Recession could prove worse than 2008 crisis
International Monetary Fund (IMF) chief Kristalina Georgieva has warned that the recession triggered by the coronavirus could actually be worse than the one caused by the 2008 financial crisis. She has urged countries to respond with “very massive” spending to avoid large-scale bankruptcies and debt defaults. More than 80 countries have already requested IMF help to counter their growing economic woes.
Negative growth projected for 2020
The US-based credit rating agency, Moody’s, has projected the world economy to shrink by 0.5 percent in 2020. A negative growth will effectively wipe off well over $1 trillion from the value of the world economy. Previously, the agency had predicted the 2020 growth at 2.6 percent, but growth projections for the coming periods are constantly being revised down as the virus takes its real toll. During the last 50 years, global economic growth has only once been recorded as negative, which was -1.68 percent during 2009.
No easy cure
There is no easy way to counter this recession for two reasons. First, the lockdowns imposed by many countries leave little room for efforts to revive the economy yet. Second, the recession is global in nature, affecting nearly all countries of the world, and causing businesses across the globe to be adversely impacted. “There is no global treasury to stimulate demand, pump cash into circulation, subsidize employment and maintain investment,” writes Simon Jenkins, a Guardian columnist.

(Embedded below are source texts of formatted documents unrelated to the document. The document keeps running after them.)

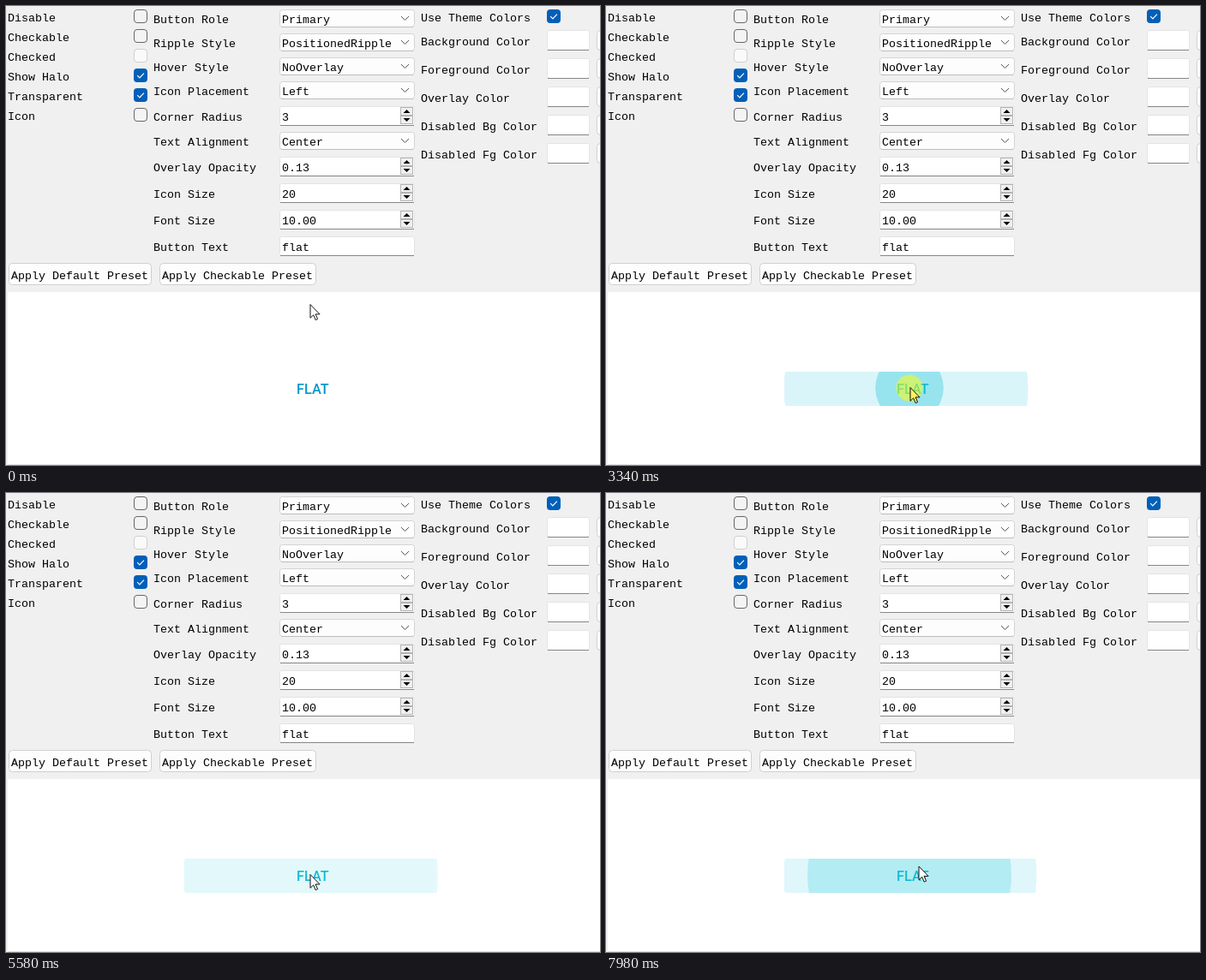
These frames come from a looping animation (693x536 px, 8000 ms). An HTML page:

```html
<!DOCTYPE html>
<html lang="en">
<head>
<meta charset="utf-8">
<title>Flat button settings</title>
<style>
  html, body { margin: 0; width: 100%; height: 100%; overflow: hidden; background: #f0f0f0; }
  svg { display: block; width: 693px; height: 536px; }
  text { font: 13.333px "Liberation Mono", monospace; fill: #000; white-space: pre; }
  #caption { font: 500 16.3px Roboto, sans-serif; }
</style>
</head>
<body>
<svg id="stage" viewBox="0 0 693 536">
  <defs><clipPath id="buttonShape"><rect x="208" y="427" width="296" height="40" rx="3"/></clipPath></defs>
  <g id="form"></g>
  <rect x="2" y="334" width="691" height="201" fill="#fff"/>
  <path d="M2 535.5H693" stroke="#e0e0e0"/>
  <g id="ripples" clip-path="url(#buttonShape)"></g>
  <text id="caption" x="339" y="453">FLAT</text>
  <circle id="press" r="15.5" fill="#ff0" fill-opacity=".5"/>
  <path id="cursor" d="M.5 .5V16.3L4.2 12.8L6.7 18.6L9.1 17.6L6.6 11.9H11.6Z" stroke="#111" stroke-width="1"/>
</svg>
<script>
const byId = id => document.getElementById(id);
const form = byId('form');

function add(parent, tag, attrs, content) {
  const node = document.createElementNS('http://www.w3.org/2000/svg', tag);
  for (const key in attrs) node.setAttribute(key, attrs[key]);
  if (content) node.textContent = content;
  parent.append(node);
  return node;
}
const box = (x, y, width, height, rx, fill, stroke) =>
  add(form, 'rect', { x, y, width, height, rx, fill, stroke });
const line = (d, stroke, width = 1) =>
  add(form, 'path', { d, stroke, 'stroke-width': width, fill: 'none' });
const label = (x, middle, content) => add(form, 'text', { x, y: middle + 4.5 }, content);

function checkBox(x, y, state) {
  if (state === 'on') {
    box(x - 8, y - 8, 16, 16, 4, '#005fb8', 'none');
    line(`M${x - 3.8} ${y + .2}l2.7 2.7l5-5.2`, '#fff', 1.2);
  } else {
    box(x - 7.5, y - 7.5, 15, 15, 3.5, state === 'off' ? '#f4f4f4' : '#fafafa',
        state === 'off' ? '#666' : '#cfcfcf');
  }
}

function field(x, top, width, height) {
  box(x + .5, top + .5, width - 1, height - 1, 2, '#fff', '#e3e3e3');
  line(`M${x + 1} ${top + height - .5}h${width - 2}`, '#868686');
}

function combo(top, value) {
  box(319.5, top + .5, 157, 20, 3, '#fdfdfd', '#d4d4d4');
  line(`M321 ${top + 20.5}h154`, '#bdbdbd');
  line(`M461 ${top + 8}l4.5 4.5l4.5-4.5`, '#555');
  label(322, top + 11, value);
}

function spinBox(top, value) {
  field(319, top, 158, 23);
  for (const [y, tip] of [[top + 1.5, -1], [top + 11.5, 1]]) {
    box(460.5, y, 14, 9, 0, '#f0f0f0', '#b4b4b4');
    const base = y + 4.5 - tip * 2;
    add(form, 'path', { d: `M463.5 ${base}h8l-4 ${tip * 4}z`, fill: '#000' });
  }
  label(322, top + 12, value);
}

function pushButton(x, width, content) {
  box(x + .5, 300.5, width - 1, 25, 4, '#fdfdfd', '#d0d0d0');
  label(x + 3, 314, content);
}

const flags = [['Disable', 'off'], ['Checkable', 'off'], ['Checked', 'disabled'],
               ['Show Halo', 'on'], ['Transparent', 'on'], ['Icon', 'off']];
flags.forEach(([name, state], i) => {
  label(2, 13 + 23 * i, name);
  checkBox(157, 12 + 23 * i, state);
});

const settings = [
  ['Button Role', 15, combo, 4, 'Primary'],
  ['Ripple Style', 43, combo, 32, 'PositionedRipple'],
  ['Hover Style', 71, combo, 60, 'NoOverlay'],
  ['Icon Placement', 99, combo, 88, 'Left'],
  ['Corner Radius', 129, spinBox, 117, '3'],
  ['Text Alignment', 158, combo, 147, 'Center'],
  ['Overlay Opacity', 188, spinBox, 176, '0.13'],
  ['Icon Size', 219, spinBox, 207, '20'],
  ['Font Size', 250, spinBox, 238, '10.00']
];
for (const [name, y, draw, top, value] of settings) {
  label(172, y, name);
  draw(top, value);
}
label(172, 281, 'Button Text');
field(319, 269, 158, 23);
label(322, 281, 'flat');

label(484, 13, 'Use Theme Colors');
checkBox(639, 12, 'on');
['Background', 'Foreground', 'Overlay', 'Disabled Bg', 'Disabled Fg'].forEach((name, i) => {
  const y = 41 + 33 * i;
  label(484, y, name + ' Color');
  field(631, y - 13, 50, 24);
  box(689.5, y - 12.5, 20, 23, 4, '#fdfdfd', '#d0d0d0');
});

pushButton(3, 167, 'Apply Default Preset');
pushButton(179, 183, 'Apply Checkable Preset');

// The motion is a slowed recording: each run has a start, an end and a count of steps.
const LOOP = 8000, STEP_MS = 17.5;
const runs = [[20, 750, 11], [850, 1620, 12], [1720, 2520, 11], [2620, 3380, 12],
              [3480, 4190, 11], [4290, 5050, 12], [5150, 5870, 11], [5970, 6760, 11],
              [6790, 7510, 11], [7610, 7980, 6]];

function stepAt(time) {
  let step = 0;
  for (const [start, end, count] of runs) {
    if (time < start) break;
    const part = Math.min(1, (time - start) / (end - start));
    step += 1 + Math.floor(part * (count - 1) + 1e-6);
    if (time < end) break;
  }
  return step;
}

// Step at which each click happens, and where.
const clicks = [[18.4, 350, 447], [40.1, 354, 446], [77.3, 354, 446], [89.3, 354, 446]];
const ripples = clicks.map(([, cx, cy]) =>
  add(byId('ripples'), 'circle', { cx, cy, fill: '#00bcd4' }));

const cursorPath = [[0, 354.5, 348], [4, 351, 350], [8, 342, 359], [11, 336.5, 372],
                    [14, 339, 404], [16, 346, 433], [18, 350, 447], [28, 350, 447],
                    [34, 354.5, 445], [98, 354.5, 445], [108, 364.5, 435.5]];

function cursorAt(step) {
  const i = Math.max(1, cursorPath.findIndex(p => p[0] >= step));
  const [s0, x0, y0] = cursorPath[i - 1], [s1, x1, y1] = cursorPath[i];
  const part = (step - s0) / (s1 - s0);
  return [x0 + (x1 - x0) * part, y0 + (y1 - y0) * part];
}

const left = (age, duration) => Math.max(0, 1 - age / duration) ** 2;

function render(time) {
  const step = stepAt(time);
  let pressed = null;
  clicks.forEach((click, i) => {
    const age = (step - click[0]) * STEP_MS;
    const live = age >= 0;
    ripples[i].setAttribute('r', live ? 150 * (1 - left(age, 600)) : 0);
    ripples[i].setAttribute('fill-opacity', live ? .35 * left(age, 1300) : 0);
    if (live && age < 130) pressed = click;
  });

  const press = byId('press');
  press.setAttribute('visibility', pressed ? 'visible' : 'hidden');
  if (pressed) {
    press.setAttribute('cx', pressed[1]);
    press.setAttribute('cy', pressed[2]);
  }
  byId('caption').style.fill = step < clicks[0][0] ? '#0097c7' : '#12bbd4';
  const cursor = byId('cursor');
  cursor.setAttribute('transform', `translate(${cursorAt(step)})`);
  cursor.setAttribute('fill', pressed ? '#fff060' : '#fff');
}

const began = performance.now();
function tick() {
  render((performance.now() - began) % LOOP);
  requestAnimationFrame(tick);
}
tick();
</script>
</body>
</html>
```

The fact that social distancing is the only known strategy to curtail the spread of the virus certainly does not help the economy.
Recovery by 2021?
IMF believes a global recovery is expected in 2021 subject to the containment of the virus and strengthening of health systems around the world. Despite a possible recovery, however, countries are expected to continue suffering the effects of the economic fallout for years to come, according to Angel Gurria, the secretary general of Organization for Economic Co-operation and Development (OECD).
In the coming weeks and months, three important metrics shall determine the actual extent and impact of the recession: GDP, unemployment, and stock markets. The key to economic recovery lies in the containment of coronavirus: the sooner it is controlled globally, the faster the recovery is likely to be.